Saving your print jobs without actually printing them is surprisingly common. There are many reasons for doing this, including migrating your library of company data to a new server or document storage system.
Another use is to save a copy of your source print job as you print. Along those lines, many people keep a copy of their print job, converted to PDF. The Archive to Folder action plays a role there, too.
Step 1: determine the name of your print queue
There are two ways you could do this. The first is to look at the setup on your sending system. The second might be easiest; start the RPM service and run the RPM user interface from the Windows programs menu. Then, send print jobs and see what queue RPM creates containing your print jobs.
Step 2: add an archive action to this queue
Double-click on the queue name in the RPM user interface.
You don't need to worry about adding a transform for this example.
Let's add an Archive to Folder action. Look for the button that says, "Add Action." To the left of that is a drop list of actions. Select "Archive to Folder," then click the "Add Action" button.
The Archive to Folder setup
In this example, you won't be archiving to a shared folder, so that you won't need Credentials. However, if you need to use shared folders, please see this page.
Click the Browse button, use the Windows dialog to select the folder, then click OK.
The default file name is probably OK. You can certainly try it, then change the file name if you prefer.

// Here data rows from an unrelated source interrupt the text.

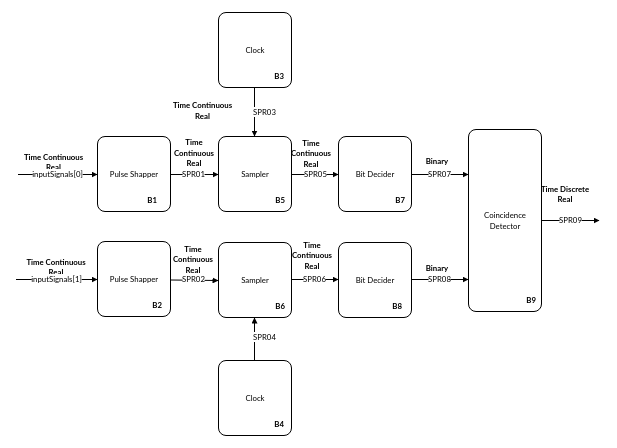
<!DOCTYPE html>
<html lang="en">
<head>
<meta charset="utf-8">
<title>Coincidence detection block diagram</title>
<style>
:root { --ink: #000; --paper: #fff; }
* { box-sizing: border-box; }
html, body { margin: 0; background: var(--paper); }
.diagram {
  position: relative; width: 617px; height: 448px; overflow: hidden;
  background: var(--paper); color: var(--ink);
  font: 7.8px/10.5px Lato, "Open Sans", sans-serif;
}
.wires { position: absolute; inset: 0; }
.block {
  position: absolute; left: var(--x); top: var(--y);
  width: 74px; height: var(--h, 76px);
  display: flex; align-items: center; justify-content: center; text-align: center;
  border: 1px solid var(--ink); border-radius: 8px;
}
.block b { position: absolute; right: var(--inset, 7px); bottom: 5.5px; }
.type, .signal {
  position: absolute; left: var(--x); top: var(--y);
  transform: translate(-50%, -50%); white-space: nowrap; text-align: center;
}
.type { font-weight: 700; }
.signal { background: var(--paper); line-height: 10px; }
</style>
</head>
<body>
<main class="diagram">
  <svg class="wires" width="617" height="448" viewBox="0 0 617 448" aria-hidden="true">
    <defs>
      <marker id="arrow" markerUnits="userSpaceOnUse" markerWidth="6" markerHeight="6" refX="5.5" refY="3" orient="auto">
        <polygon points="0,0 6,3 0,6"/>
      </marker>
    </defs>
    <g stroke="#000" stroke-width="1" marker-end="url(#arrow)">
      <line x1="18" y1="174.5" x2="97" y2="174.5" marker-end="url(#arrow)"/>
      <line x1="171" y1="174.5" x2="218" y2="174.5" marker-end="url(#arrow)"/>
      <line x1="292" y1="174.5" x2="338" y2="174.5" marker-end="url(#arrow)"/>
      <line x1="412" y1="174.5" x2="468" y2="174.5" marker-end="url(#arrow)"/>
      <line x1="16" y1="279.5" x2="97" y2="279.5" marker-end="url(#arrow)"/>
      <line x1="171" y1="280" x2="218" y2="280.5" marker-end="url(#arrow)"/>
      <line x1="292" y1="279.5" x2="338" y2="279.5" marker-end="url(#arrow)"/>
      <line x1="412" y1="279.5" x2="468" y2="279.5" marker-end="url(#arrow)"/>
      <line x1="542" y1="220.5" x2="599" y2="220.5" marker-end="url(#arrow)"/>
      <line x1="254.5" y1="88" x2="254.5" y2="136" marker-end="url(#arrow)"/>
      <line x1="254.5" y1="360" x2="254.5" y2="318" marker-end="url(#arrow)"/>
    </g>
  </svg>

  <div class="block" style="--x:218px;--y:12px">Clock<b>B3</b></div>
  <div class="block" style="--x:97px;--y:136px;--inset:13px">Pulse Shapper<b>B1</b></div>
  <div class="block" style="--x:218px;--y:136px;--inset:6px">Sampler<b>B5</b></div>
  <div class="block" style="--x:338px;--y:136px;--inset:6px">Bit Decider<b>B7</b></div>
  <div class="block" style="--x:97px;--y:241px;--inset:8px">Pulse Shapper<b>B2</b></div>
  <div class="block" style="--x:218px;--y:242px;--inset:6px">Sampler<b>B6</b></div>
  <div class="block" style="--x:338px;--y:242px;--inset:9px">Bit Decider<b>B8</b></div>
  <div class="block" style="--x:218px;--y:360px">Clock<b>B4</b></div>
  <div class="block" style="--x:468px;--y:129px;--h:183px;--inset:5px">Coincidence<br>Detector<b>B9</b></div>

  <div class="type" style="--x:53.5px;--y:161.5px">Time Continuous<br>Real</div>
  <div class="type" style="--x:56px;--y:266.5px">Time Continuous<br>Real</div>
  <div class="type" style="--x:202.5px;--y:110px">Time Continuous<br>Real</div>
  <div class="type" style="--x:194px;--y:153px">Time<br>Continuous<br>Real</div>
  <div class="type" style="--x:193px;--y:259.5px">Time<br>Continuous<br>Real</div>
  <div class="type" style="--x:311px;--y:153.5px">Time<br>Continuous<br>Real</div>
  <div class="type" style="--x:312px;--y:255.5px">Time<br>Continuous<br>Real</div>
  <div class="type" style="--x:437px;--y:161px">Binary</div>
  <div class="type" style="--x:437px;--y:268px">Binary</div>
  <div class="type" style="--x:565px;--y:193.5px">Time Discrete<br>Real</div>

  <div class="signal" style="--x:57.5px;--y:174px">inputSignals[0]</div>
  <div class="signal" style="--x:56.5px;--y:279px">inputSignals[1]</div>
  <div class="signal" style="--x:193.5px;--y:174px">SPR01</div>
  <div class="signal" style="--x:193.5px;--y:279px">SPR02</div>
  <div class="signal" style="--x:264.5px;--y:112px">SPR03</div>
  <div class="signal" style="--x:264.5px;--y:337px">SPR04</div>
  <div class="signal" style="--x:315.5px;--y:174px">SPR05</div>
  <div class="signal" style="--x:314.5px;--y:279px">SPR06</div>
  <div class="signal" style="--x:439.5px;--y:174px">SPR07</div>
  <div class="signal" style="--x:439.5px;--y:279px">SPR08</div>
  <div class="signal" style="--x:570.5px;--y:220px">SPR09</div>
</main>
</body>
</html>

You can experiment with the File Creation options, although "Create New File" is probably a sound first choice.